  • Containment Measures – Enforced governmental restrictions on movement keep those susceptible to poverty in place. This prevents people from seeking jobs or accessing markets. These precautionary governmental regulations help keep cases under control but contribute to further food and housing insecurities and increased poverty.

The Future

Although the impact of COVID-19 on global poverty in Madagascar continues to be a prevalent problem, getting Madagascar back to a state of economic growth is a reachable goal for a lot of groups. A group of private Magalyze companies holds optimistic goals for the future, expecting Madagascar to achieve a 5% growth rate through the collaboration of public authorities. Rebuilding Madagascar’s economy requires political governmental action to mobilize domestic resources and stimulate Madagascar’s struggling but essential industries.

The World Bank estimates that Madagascar will gradually recover by 2023. During this recovery time, mass testing and contact tracing should help reduce the effects of the pandemic. President Andry Rajoelina made a statement in March 2021 against mass vaccinations, calling for an “herbal remedy.” The World Bank says that a vaccination-centered campaign is necessary to ensure that the country does not experience a resurgence of cases. Vaccination is among the most effective ways to help developing countries recover from the economic, health and social impacts of COVID-19.

As of June 2021, 0.68% of Madagascar’s population has received at least one dose of the vaccine. In early May 2021, Madagascar received its first batch of 250,000 COVID-19 vaccinations because of the global COVAX initiative, which plans to cover vaccines for 20% of Madagascar’s population.

Solutions

UNICEF has been working to combat the impact of COVID-19 on poverty in Madagascar through holistic efforts.

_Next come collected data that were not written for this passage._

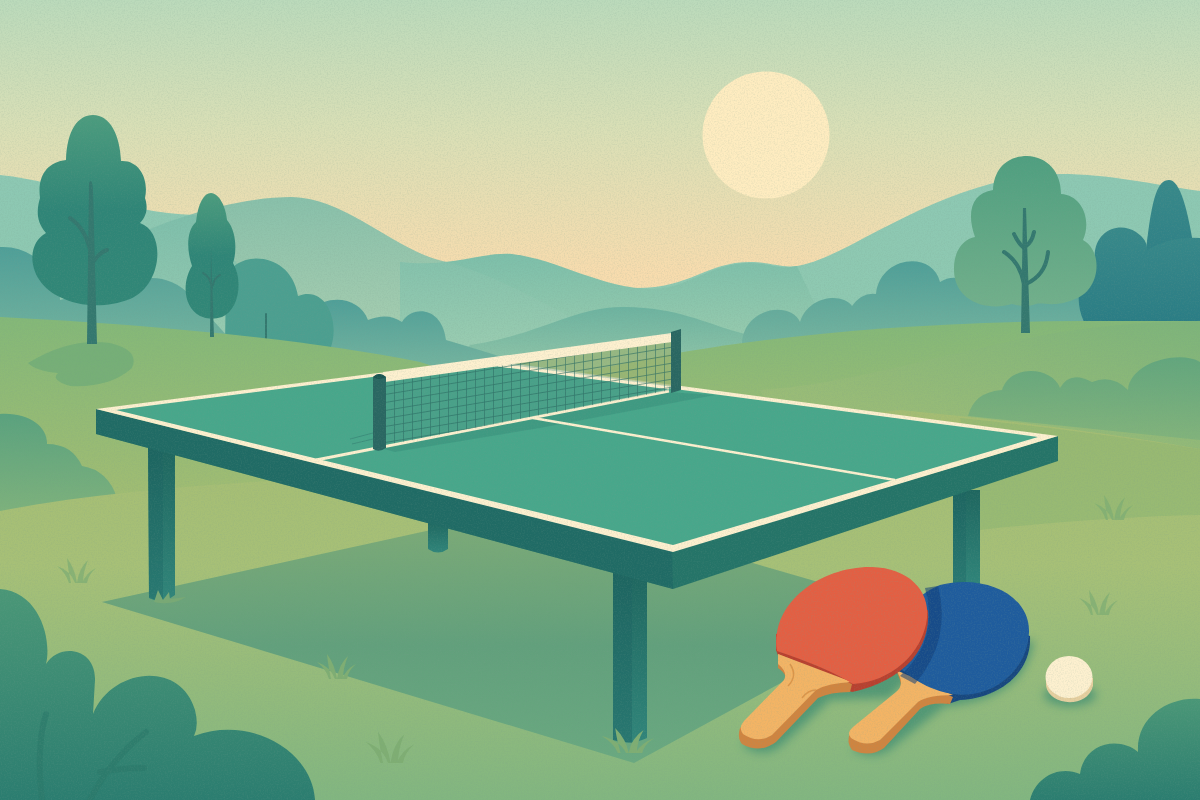
<!DOCTYPE html>
<html lang="en">
<head>
<meta charset="utf-8">
<title>Table tennis in the hills</title>
<style>
:root{
  --cream:#fdf0cf; --sun:#feecc0;
  --top:#48a78b; --rim:#257468; --rim-dark:#1c6362; --post:#2a6762;
  --red:#e35f43; --red-edge:#b8402f; --blue:#1f5c9d; --blue-edge:#17477f;
  --wood:#f3b465; --wood-edge:#cf8440; --trunk:#34786f; --blade:#7fae73;
}
html,body{margin:0;height:100%;overflow:hidden}
svg{display:block;width:1200px;height:800px}
.cream{fill:var(--cream)}
.trunk{fill:none;stroke:var(--trunk);stroke-linecap:round}
.chalk{fill:none;stroke:var(--cream)}
.vein{fill:none;stroke:#2b786a;stroke-width:6;stroke-linecap:round;opacity:.6}
</style>
</head>
<body>
<svg viewBox="0 0 1200 800" role="img" aria-label="Table tennis table, two bats and a ball on a green meadow at sunrise">
<defs>
  <linearGradient id="sky" x2="0" y2="1"><stop stop-color="#bbdabb"/><stop offset=".16" stop-color="#d9dfb6"/><stop offset=".34" stop-color="#f7dcae"/><stop offset=".52" stop-color="#fedbab"/><stop offset=".75" stop-color="#fdd9a4"/></linearGradient>
  <linearGradient id="ridge" x2="0" y2="1"><stop stop-color="#8dc8b3"/><stop offset=".6" stop-color="#8fc9b1"/><stop offset="1" stop-color="#aed4b2"/></linearGradient>
  <linearGradient id="ridgeLeft" x2="0" y2="1"><stop stop-color="#78bba9"/><stop offset="1" stop-color="#a5d2b4"/></linearGradient>
  <linearGradient id="ridgeMid" x2="0" y2="1"><stop stop-color="#7dbfaa"/><stop offset="1" stop-color="#a9d3b1"/></linearGradient>
  <linearGradient id="knoll" x2="0" y2="1"><stop stop-color="#6db3a0"/><stop offset="1" stop-color="#98c9aa"/></linearGradient>
  <linearGradient id="farBush" x2="0" y2="1"><stop stop-color="#4f9f98"/><stop offset="1" stop-color="#75b49f"/></linearGradient>
  <linearGradient id="field" x2="0" y2="1"><stop stop-color="#84b878"/><stop offset="1" stop-color="#a4bd72"/></linearGradient>
  <linearGradient id="fieldRight" x1="1" x2="0" y2="1"><stop stop-color="#7bb37b"/><stop offset="1" stop-color="#a8c077"/></linearGradient>
  <linearGradient id="meadow" x2="0" y2="1"><stop stop-color="#a5bd73"/><stop offset=".4" stop-color="#a7c077"/><stop offset="1" stop-color="#82b680"/></linearGradient>
  <linearGradient id="treeDark" x2="0" y2="1"><stop stop-color="#4c9c7e"/><stop offset=".5" stop-color="#2f8577"/><stop offset="1" stop-color="#318777"/></linearGradient>
  <linearGradient id="treeLight" x2="0" y2="1"><stop stop-color="#4f9f80"/><stop offset="1" stop-color="#72b08b"/></linearGradient>
  <linearGradient id="teal" x2="0" y2="1"><stop stop-color="#38898a"/><stop offset="1" stop-color="#2b7d85"/></linearGradient>
  <linearGradient id="midBush" x2="0" y2="1"><stop stop-color="#5aa27e"/><stop offset="1" stop-color="#7eb27c"/></linearGradient>
  <linearGradient id="nearBush" x2="0" y2="1"><stop stop-color="#4a9777"/><stop offset="1" stop-color="#2b7d70"/></linearGradient>
  <linearGradient id="shade" x2="0" y2="1"><stop stop-color="#7baa77"/><stop offset=".5" stop-color="#62a07c"/><stop offset="1" stop-color="#6aa980"/></linearGradient>
  <linearGradient id="leg" x2="0" y2="1"><stop stop-color="#1e665f"/><stop offset="1" stop-color="#30857a"/></linearGradient>
  <pattern id="mesh" width="9" height="8" patternUnits="userSpaceOnUse" patternTransform="matrix(1 -.165 0 1 385 378)"><path d="M0 0H9M0 0V8" fill="none" stroke="#2a6b62" stroke-width="1.3"/></pattern>
  <filter id="soft" x="-30%" y="-30%" width="160%" height="160%"><feGaussianBlur stdDeviation="5"/></filter>
  <filter id="grain" x="0" y="0" width="100%" height="100%"><feTurbulence type="fractalNoise" baseFrequency=".7" numOctaves="2" seed="4"/><feColorMatrix values="0 0 0 0 .2  0 0 0 0 .35  0 0 0 0 .28  .9 0 0 0 -.38"/></filter>
  <g id="tuft" fill="var(--blade)"><path d="M0 20Q-4 8-18 3Q-9 10-6 20ZM-4 20Q-7 6-8-5Q0 6 2 20ZM2 20Q4 5 13-3Q8 9 8 20ZM7 20Q11 10 21 5Q13 12 12 20Z"/></g>
</defs>

<rect id="sky-area" width="1200" height="800" fill="url(#sky)"/>
<circle cx="766" cy="135" r="63.5" fill="var(--sun)"/>

<g id="mountains">
  <path d="M0 175C70 182 120 213 195 215L330 370H0Z" fill="url(#ridge)"/>
  <path d="M630 400V288C690 290 705 262 750 262C770 262 780 268 797 266C850 258 940 176 1060 174C1110 174 1150 184 1200 191V400Z" fill="url(#ridge)"/>
  <path d="M400 400V262C450 268 480 252 512 254C560 260 600 288 652 289C690 288 710 263 750 263C775 264 780 270 797 266L860 400Z" fill="url(#ridgeMid)"/>
  <path d="M0 330C90 235 220 197 292 197C350 199 395 252 447 262C510 280 550 310 600 330L640 400H0Z" fill="url(#ridgeLeft)" opacity=".85"/>
  <path d="M470 345C540 335 575 306 625 307C680 308 700 322 745 334V380H440Z" fill="url(#knoll)"/>
</g>

<g id="far-bushes" fill="url(#farBush)">
  <path d="M0 247Q20 246 36 258C60 262 60 290 60 300L130 282Q165 270 190 295L240 350H0Z"/>
  <path d="M310 310C330 293 360 298 368 320Q388 312 402 322C412 305 442 306 446 340Q480 350 505 358L420 368L320 350Z"/>
  <path d="M742 345C742 308 790 300 800 322C808 296 842 292 852 306Q862 292 876 294C880 256 932 250 940 282Q955 272 975 285L1100 270V345Z"/>
</g>
<path d="M225 345L226 280C232 250 290 248 298 296C325 285 340 320 331 347Z" fill="#4c9f90"/>
<path d="M266 314V346" class="trunk" stroke-width="2"/>
<g id="conifers">
  <path d="M1146 250C1152 195 1158 180 1169 180C1180 180 1188 210 1194 250V290H1146Z" fill="url(#teal)"/>
  <path d="M1084 322C1072 295 1082 272 1096 268C1088 232 1118 220 1136 232Q1148 240 1147 250Q1170 236 1200 238V322Z" fill="url(#teal)"/>
</g>

<g id="fields">
  <path d="M0 317C140 324 300 338 420 362L600 420V520H0Z" fill="url(#field)"/>
  <path d="M500 400C620 350 850 322 1080 321H1200V470H500Z" fill="url(#field)"/>
  <path d="M760 390C900 380 1010 322 1200 321V470H800Z" fill="url(#fieldRight)" opacity=".75"/>
  <path d="M28 363Q70 337 110 343Q140 350 132 368Q110 388 70 386Q50 380 58 373Q36 371 28 363Z" fill="#6eab78" opacity=".7"/>
  <path d="M968 416Q974 392 1002 390C1010 364 1052 366 1060 388Q1070 370 1092 382Q1112 374 1128 390C1130 362 1180 350 1200 362V440Z" fill="url(#midBush)" opacity=".8"/>
  <path d="M0 414C30 412 48 428 47 444Q72 444 82 466Q108 470 117 498L0 513Z" fill="url(#midBush)"/>
  <path d="M0 511C140 484 290 482 420 470L900 410Q1060 425 1200 449V800H0Z" fill="url(#meadow)"/>
  <path d="M980 530Q1100 517 1200 515V449Q1080 430 960 418Z" fill="#93b873" opacity=".7"/>
</g>

<g id="left-trees">
  <path d="M66 160C67 130 78 115 93 115C110 115 120 135 121 161C140 160 149 180 145 198C149 210 145 218 140 223C166 232 163 285 130 299C105 309 78 306 62 298C28 284 24 245 46 233C34 220 38 205 40 198C37 175 48 162 66 160Z" fill="url(#treeDark)"/>
  <path d="M89 183Q92 177 93 190L97 344H87Z" fill="var(--trunk)"/>
  <path d="M92 260Q88 230 70 218M93 262Q100 252 107 250" class="trunk" stroke-width="4"/>
  <path d="M196 222C198 203 204 193 211 193C219 193 226 207 227 220C238 233 236 255 233 263C244 282 238 310 222 317Q210 321 200 316C183 307 182 282 192 266C186 248 187 230 196 222Z" fill="url(#treeDark)"/>
  <path d="M211 248L214 337H210Z" fill="var(--trunk)"/>
  <path d="M212 288Q210 276 203 273M213 285Q214 278 220 275" class="trunk" stroke-width="2"/>
</g>
<g id="right-tree">
  <path d="M993 190C994 168 1008 156 1027 156C1048 157 1061 172 1061 194C1082 195 1092 220 1083 240C1104 252 1100 290 1075 299C1055 308 1043 302 1036 304Q1026 308 1012 304C985 312 953 300 954 268C954 250 964 239 975 237C966 212 972 193 993 190Z" fill="url(#treeLight)"/>
  <path d="M1023 208L1026 208L1030 333H1021Z" fill="var(--trunk)"/>
  <path d="M1024 284Q1020 262 1004 252M1026 284Q1046 275 1048 252M1024 248Q1018 243 1014 234M1026 246Q1032 242 1034 232" class="trunk" stroke-width="4"/>
</g>

<g id="grass">
  <path d="M102 602L440 528L690 545L846 590L860 640L634 763Z" fill="url(#shade)"/>
  <g opacity=".75"><use href="#tuft" x="75" y="563"/><use href="#tuft" x="1112" y="500"/><use href="#tuft" x="1097" y="595"/></g>
  <use href="#tuft" x="335" y="659"/>
  <use href="#tuft" transform="translate(388 738) scale(1.25)"/>
</g>

<g id="table">
  <g id="legs">
    <path d="M428 520H448V549Q438 556 428 549Z" fill="url(#leg)"/>
    <path d="M148 448H175V595Q162 605 149 598Z" fill="url(#leg)"/><path d="M148 448H163V601L149 598Z" fill="var(--rim-dark)" opacity=".35"/>
    <path d="M953 490H980V585H953Z" fill="url(#leg)"/><path d="M953 490H966V585H953Z" fill="var(--rim-dark)" opacity=".35"/>
    <path d="M613 570H647V738Q630 746 613 740Z" fill="url(#leg)"/><path d="M613 570H632V743L613 740Z" fill="var(--rim-dark)" opacity=".4"/>
  </g>
  <path d="M96 409L672 551L1058 436V461L673 589L96 434Z" fill="var(--rim)"/>
  <path d="M96 409L672 551L673 589L96 434Z" fill="var(--rim-dark)" opacity=".5"/>
  <path class="cream" d="M96 409L378 373L500 362L1058 436L673 552Z"/>
  <path d="M116 410L380 376L500 366L1038 437L673 545Z" fill="var(--top)"/>
  <path d="M380 448L668 392L715 395L540 428L395 452Z" fill="#39907d" opacity=".55"/>
  <path class="chalk" stroke-width="3" d="M316 460L669 391"/>
  <path class="chalk" stroke-width="2.5" d="M533 418L895 480"/>
</g>

<g id="net">
  <path d="M385 378L671 337V390L385 445Z" fill="#4a9684" opacity=".35"/>
  <path d="M505 362L671 339V386Z" fill="#b5bd70" opacity=".55"/>
  <path class="chalk" stroke-width="3" d="M498 365L669 388"/>
  <path d="M385 378L671 337V390L385 445Z" fill="url(#mesh)" opacity=".8"/>
  <path class="cream" d="M383 372L672 333V342L385 382Z"/>
  <path d="M373 377Q379 371 386 377V448Q379 453 373 449Z" fill="var(--post)"/>
  <path d="M373 377Q379 371 386 377Q379 381 373 377Z" fill="#1c5552"/>
  <path d="M671 332L681 329V390L671 393Z" fill="var(--post)"/>
  <path d="M350 439L373 433M352 444L373 439" stroke="#347f72" stroke-width="1" opacity=".6"/>
</g>
<use href="#tuft" transform="translate(626 733) scale(1.35 1)"/>
<path d="M154 602L158 590L163 600L169 592L170 599L186 597Q172 606 154 602Z" fill="#79a975"/>

<g id="bats">
  <g fill="#3c8c72" opacity=".75" filter="url(#soft)">
    <path d="M742 745Q765 762 785 742L830 700L890 698L945 640L900 620ZM852 750Q880 762 895 745L945 706Q1025 700 1034 640L960 650Z"/>
    <ellipse cx="1070" cy="695" rx="26" ry="11"/>
  </g>
  <g id="blue-bat">
    <path d="M1030 636C1032 672 1000 698 960 700L948 704L888 668L930 610Z" fill="var(--blue-edge)"/>
    <path d="M896 671L953 697L950 704Q930 702 920 709L884 748Q870 758 852 750Q846 742 850 733L895 697Q906 688 896 671Z" fill="var(--wood-edge)"/>
    <path d="M896 670L953 695Q928 695 918 702L880 740Q866 748 851 738Q846 733 853 727L896 692Q906 684 896 670Z" fill="var(--wood)"/>
    <path d="M900 668C890 640 905 598 940 585C985 574 1030 595 1029 632C1028 672 990 700 953 694Q925 690 900 668Z" fill="var(--blue)"/>
    <path d="M925 588Q940 640 900 676L915 684Q952 640 938 586Z" fill="#123f78" opacity=".55"/>
  </g>
  <g id="red-bat">
    <path d="M776 634L776 650Q780 664 790 668L852 692Q890 684 912 660Q930 638 928 610Z" fill="var(--red-edge)"/>
    <path d="M778 654L852 684L850 692Q830 692 818 698L776 742Q760 754 742 744Q737 738 740 728L784 686Q790 676 778 668Z" fill="var(--wood-edge)"/>
    <path d="M778 654L852 682Q828 683 816 690L772 735Q758 744 743 734Q738 728 744 721L784 680Q788 672 778 664Z" fill="var(--wood)"/>
    <path d="M790 664Q798 676 788 686M816 690Q808 690 802 698" fill="none" stroke="#dc9549" stroke-width="1.5"/>
    <path d="M777 651C770 602 822 566 872 567C908 568 930 590 927 618C923 654 890 682 853 684Q828 668 777 651Z" fill="var(--red)"/>
  </g>
  <g id="ball">
    <path d="M1046 678V686C1050 707 1088 708 1093 686V678Z" fill="#e6cf9f"/>
    <ellipse class="cream" cx="1069" cy="677" rx="23.5" ry="21"/>
  </g>
</g>

<g id="near-bushes">
  <path d="M0 589C40 592 52 640 46 664C60 642 96 648 95 680L93 714C112 668 180 660 195 710Q199 726 194 736C250 715 312 750 315 800H0Z" fill="url(#nearBush)"/>
  <path d="M46 714Q36 745 42 800M90 800Q110 760 146 732M100 772Q122 768 144 768" class="vein"/>
  <path d="M1030 800C1036 776 1060 765 1080 774C1084 742 1120 736 1138 752C1136 716 1170 696 1200 699V800Z" fill="url(#nearBush)"/>
</g>
<rect id="paper-grain" width="1200" height="800" filter="url(#grain)" opacity=".4"/>
</svg>
</body>
</html>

In May 2021, UNICEF received 200 new oxygen concentrators which Madagascar used to help those suffering from COVID. These oxygen concentrators will help COVID-19 healthcare as healthcare facilities in Madagascar often run out of medical supplies. Additionally, UNICEF is working to rebuild Madagascar through advocacy that addresses malnutrition, healthcare access and poverty. These sectors of advocacy are interconnected as 60% of those living in Madagascar live over 5 km from a healthcare facility and often lack reliable transportation and roads to reach such facilities. Access disproportionately affects those living in poverty and has links to gender and literacy inequalities as well.

The Ministry of Public Health is working with UNICEF to promote public engagement and communication in relation to COVID-19 risks. This includes updating databases and preparation plans to deal with further cases and the next winter period.

Founded in 1999, SEED Madagascar (Sustainable, Environment, Education & Development) is a charity dedicated to addressing Madagascar’s distinct needs through sustainable development. SEED has already reached over 2,380 community members through COVID-19 informational sessions and 16,533 people on proper handwashing demonstrations. The organization has been working to train health workers and school teachers on COVID-19 prevention.

Looking Ahead

Prior to COVID-19, poverty rates in Madagascar were dropping as its economy grew. This growth stunted once the pandemic hit Madagascar’s communities. As the GDP fell, more and more civilians stumbled into poverty because of job loss and health expenses. Various organizations have been partnering with Madagascar’s government to lift people out of poverty and help the country reduce COVID-19 outbreaks and deaths. As trade networks strengthen and the tourism industry picks up again, leaders are hopeful of returning growth to Madagascar’s economy and further reduction of poverty rates.

– Sarah Eichstadt
Photo: Flickr